[Dataset entries]

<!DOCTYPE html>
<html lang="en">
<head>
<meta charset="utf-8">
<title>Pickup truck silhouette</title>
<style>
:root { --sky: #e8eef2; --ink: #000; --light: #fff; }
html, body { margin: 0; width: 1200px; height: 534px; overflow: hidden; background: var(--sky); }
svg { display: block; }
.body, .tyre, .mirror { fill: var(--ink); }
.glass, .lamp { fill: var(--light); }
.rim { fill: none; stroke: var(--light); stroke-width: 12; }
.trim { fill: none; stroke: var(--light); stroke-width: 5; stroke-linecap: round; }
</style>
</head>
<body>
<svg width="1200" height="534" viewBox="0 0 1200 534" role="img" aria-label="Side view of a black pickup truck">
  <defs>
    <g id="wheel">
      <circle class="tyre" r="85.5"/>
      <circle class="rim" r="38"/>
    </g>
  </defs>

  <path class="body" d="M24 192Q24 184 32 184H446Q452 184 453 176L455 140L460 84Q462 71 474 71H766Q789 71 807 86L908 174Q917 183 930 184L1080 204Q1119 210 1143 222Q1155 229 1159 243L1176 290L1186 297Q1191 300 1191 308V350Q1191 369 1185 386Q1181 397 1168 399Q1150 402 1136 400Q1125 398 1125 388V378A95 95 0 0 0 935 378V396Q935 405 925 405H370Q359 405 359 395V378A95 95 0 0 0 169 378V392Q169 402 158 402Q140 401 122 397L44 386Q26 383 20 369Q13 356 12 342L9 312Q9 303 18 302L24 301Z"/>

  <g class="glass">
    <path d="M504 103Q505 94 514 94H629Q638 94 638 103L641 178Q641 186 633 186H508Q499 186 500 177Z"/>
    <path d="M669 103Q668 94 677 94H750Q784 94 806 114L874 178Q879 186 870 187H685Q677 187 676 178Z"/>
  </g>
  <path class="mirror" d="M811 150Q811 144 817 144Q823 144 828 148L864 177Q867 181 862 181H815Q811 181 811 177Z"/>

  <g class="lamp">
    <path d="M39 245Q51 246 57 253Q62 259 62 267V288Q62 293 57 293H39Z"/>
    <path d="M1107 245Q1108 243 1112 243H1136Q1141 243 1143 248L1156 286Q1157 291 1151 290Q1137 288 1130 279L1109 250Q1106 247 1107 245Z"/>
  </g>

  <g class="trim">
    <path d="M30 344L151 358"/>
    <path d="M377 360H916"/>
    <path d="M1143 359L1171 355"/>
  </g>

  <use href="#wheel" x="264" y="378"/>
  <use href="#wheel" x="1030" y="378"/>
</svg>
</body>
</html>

→ **AIM OF THE TASK**:
Reproduce exactly the lines from the one containing "245Q1108 243 1112" through the last line of the records above, including both, and nothing else.

→ **SOLUTION TO THIS PROBLEM**:
    <path d="M1107 245Q1108 243 1112 243H1136Q1141 243 1143 248L1156 286Q1157 291 1151 290Q1137 288 1130 279L1109 250Q1106 247 1107 245Z"/>
  </g>

  <g class="trim">
    <path d="M30 344L151 358"/>
    <path d="M377 360H916"/>
    <path d="M1143 359L1171 355"/>
  </g>

  <use href="#wheel" x="264" y="378"/>
  <use href="#wheel" x="1030" y="378"/>
</svg>
</body>
</html>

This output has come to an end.